I said at the end of April that I needed to slow down my bookish acquisitions, and I succeded for a while. So much so that I didn’t issue my usual month-end update at the end of May.
I bought just five books that month.
Three were the result of a single visit to the Oxfam Shop:
Little House in the Big Woods by Laura Ingalls Wilder came home because I remembered Lisa writing very warmly about the author, and because when I opened it I was imediately smitten.
Storm Ahead by Monica Edwards was on the same shelf, it had a lovely cover, and so I picked it up to keep the other book company. I know that the author is much loved, I know my books is part of a series, and I hope that someone will be able to tell me if I can start in the middle.
The Piano on the Left Bank by T E Carhart caught my eye too, and I remembered that someone once told me that it was their favourite book set in Paris.
I went looking for two other books:
Moths by Ouida is on my Classics Club list and I’d planned to read an Open Library copy, but the quality of the scan was poor and so I went looking for a reasonably priced used copy. And I found one.

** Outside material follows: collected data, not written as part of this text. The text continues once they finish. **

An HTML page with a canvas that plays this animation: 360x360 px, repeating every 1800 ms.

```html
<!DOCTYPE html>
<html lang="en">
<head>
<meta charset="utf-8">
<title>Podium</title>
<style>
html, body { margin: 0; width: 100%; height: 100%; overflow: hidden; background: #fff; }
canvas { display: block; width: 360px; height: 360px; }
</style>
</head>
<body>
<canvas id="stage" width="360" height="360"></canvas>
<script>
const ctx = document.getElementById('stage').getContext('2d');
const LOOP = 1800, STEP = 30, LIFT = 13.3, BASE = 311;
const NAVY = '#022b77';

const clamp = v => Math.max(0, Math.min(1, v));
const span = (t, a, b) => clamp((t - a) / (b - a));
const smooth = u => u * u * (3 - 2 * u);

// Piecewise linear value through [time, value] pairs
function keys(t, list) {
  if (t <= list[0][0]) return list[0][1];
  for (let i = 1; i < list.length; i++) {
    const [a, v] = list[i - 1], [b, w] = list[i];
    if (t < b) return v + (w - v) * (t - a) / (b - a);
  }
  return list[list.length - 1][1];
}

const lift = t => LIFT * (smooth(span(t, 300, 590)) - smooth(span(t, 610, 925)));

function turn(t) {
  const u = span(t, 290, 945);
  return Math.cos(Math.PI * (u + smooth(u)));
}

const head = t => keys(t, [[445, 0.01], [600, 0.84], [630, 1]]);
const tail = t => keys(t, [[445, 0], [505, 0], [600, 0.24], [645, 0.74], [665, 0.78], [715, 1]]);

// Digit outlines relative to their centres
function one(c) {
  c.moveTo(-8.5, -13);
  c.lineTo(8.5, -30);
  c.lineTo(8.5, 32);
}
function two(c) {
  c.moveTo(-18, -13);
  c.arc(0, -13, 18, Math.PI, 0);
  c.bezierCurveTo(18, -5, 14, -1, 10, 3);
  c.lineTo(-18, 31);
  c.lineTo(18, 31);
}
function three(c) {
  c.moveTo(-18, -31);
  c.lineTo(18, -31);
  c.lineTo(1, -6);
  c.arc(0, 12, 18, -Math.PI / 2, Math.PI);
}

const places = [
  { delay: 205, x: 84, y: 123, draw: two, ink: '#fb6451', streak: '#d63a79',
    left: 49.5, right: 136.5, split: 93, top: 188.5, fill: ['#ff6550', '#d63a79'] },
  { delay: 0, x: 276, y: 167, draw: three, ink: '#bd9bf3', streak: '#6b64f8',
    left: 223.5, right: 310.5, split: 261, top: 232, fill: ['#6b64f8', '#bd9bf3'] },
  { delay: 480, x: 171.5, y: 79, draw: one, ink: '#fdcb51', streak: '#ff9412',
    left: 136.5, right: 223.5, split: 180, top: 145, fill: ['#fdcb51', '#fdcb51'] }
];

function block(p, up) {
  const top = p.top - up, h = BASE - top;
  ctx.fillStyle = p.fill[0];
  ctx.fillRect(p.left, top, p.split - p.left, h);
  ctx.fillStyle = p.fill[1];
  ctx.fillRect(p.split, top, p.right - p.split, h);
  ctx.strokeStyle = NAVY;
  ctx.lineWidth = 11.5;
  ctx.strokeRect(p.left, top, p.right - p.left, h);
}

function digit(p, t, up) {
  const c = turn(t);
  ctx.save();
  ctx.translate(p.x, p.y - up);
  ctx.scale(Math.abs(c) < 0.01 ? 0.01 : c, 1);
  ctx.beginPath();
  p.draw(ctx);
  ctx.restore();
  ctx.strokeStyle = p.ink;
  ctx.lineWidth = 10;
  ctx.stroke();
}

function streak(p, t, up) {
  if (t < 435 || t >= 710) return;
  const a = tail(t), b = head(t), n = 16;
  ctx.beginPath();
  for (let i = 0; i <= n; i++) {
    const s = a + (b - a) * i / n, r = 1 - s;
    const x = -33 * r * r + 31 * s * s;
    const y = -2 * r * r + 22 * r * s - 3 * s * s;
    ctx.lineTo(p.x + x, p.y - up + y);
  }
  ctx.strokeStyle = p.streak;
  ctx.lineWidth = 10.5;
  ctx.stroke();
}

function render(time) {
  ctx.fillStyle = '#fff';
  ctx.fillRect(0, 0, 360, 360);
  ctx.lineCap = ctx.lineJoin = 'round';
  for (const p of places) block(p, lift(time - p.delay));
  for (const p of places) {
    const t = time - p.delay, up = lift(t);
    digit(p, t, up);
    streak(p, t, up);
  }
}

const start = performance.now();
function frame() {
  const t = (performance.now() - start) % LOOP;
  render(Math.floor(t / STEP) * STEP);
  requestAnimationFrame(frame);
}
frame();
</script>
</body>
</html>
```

When I read The Young Pretenders by Edith Henrietta Fowler I knew that I would have to look for her other books, and when I spotted as signed copy of The Professor’s Children I couldn’t resist.
I was pleased with that month: I cherry-picked the books I saw on my travels and I bought home only the ones that I really, really wanted.
I backslid a little in May, partly because I still had my birthday book tokens and I decided to spend them before I forgot them. That was sensible, but I forgot to put my decisive head on and I spent rather more than I intended.
The British Library Crime Classics were heavily discounted, and so I picked four to join to the three I already own. I didn’t mean to start another collection, but I think I might have.
I read The Plantagents by Dan Jones on holiday, I wanted to follow that up with The Hollow Crown, so that one came home.
The book that I shouldn’t have picked up was Peking Picnic by Ann Bridge. I already have the book in a Virago edition but I picked up that Daunt Books edition and I should have put it down again. But I didn’t.
That was a lapse, but I have been reasonably restrained.
I bought just three books online.
I’ve been waiting for Honno to reprint Betsy Cadwaladyr: A Balaclava Nurse and I a delighted that I have a copy now.
“Elizabeth Davis – known in Wales as Betsy Cadwaladyr – was a ladies’ maid from Meirionnydd who travelled the world and gained fame as a nurse during the Crimean War. She was a dynamic character who broke free of the restrictions placed on women in Victorian times to lead a life of adventure. Journeying to many exotic parts of the globe, she came into contact with international events in the horrors of the field hospital at Balaclava, where she served under Florence Nightingale.”
Leadon Hill by Richmal Crompton has been on my list for a while and I noticed that it had fallen off the Greyladies list of books in print, so I looked to find a reasonably priced copy and when I did I snapped it up.
I was intrigued by The Shelf by Phyllis Rose when I read about the book and the project behind it.
“Can you have an Extreme Adventure in a library? Phyllis Rose casts herself into the wilds of an Upper East Side lending library in an effort to do just that. Hoping to explore the real ground of literature, she reads her way through a somewhat randomly chosen shelf of fiction.”
When Simon enthused about the book I checked the library catalogue, and when I didn’t find the book I ordered a copy.
And that was very nearly it for the month.
I went to the Morrab Library summer fete this morning and I came away with three books.
Dark Quartet by Lynne Reid Banks – her novelisation of the Bronte story – is another book I remember being recommended.
I was delighted to find another book by Francis Brett Young I don’t have: The House Under Water looks very, very good.
And I looked at a whole line of books by Howard Spring and I couldn’t remember which ones I had. I picked out the ones that were nice editions, I looked at them closely, and the only one that I didn’t recognise was Winds of the Day. Sadly when I got home I discovered that I did have a copy, but the one I bought today is a much better copy.
I won’t be going anywhere else where there are books for sale before the end of the month.
And I think I’m beginning to get the hang of this ‘only buying books to build my personal library’ thing; and the ‘only buying books I really want to read’ thing.
Now, tell me how are you doing with book buying?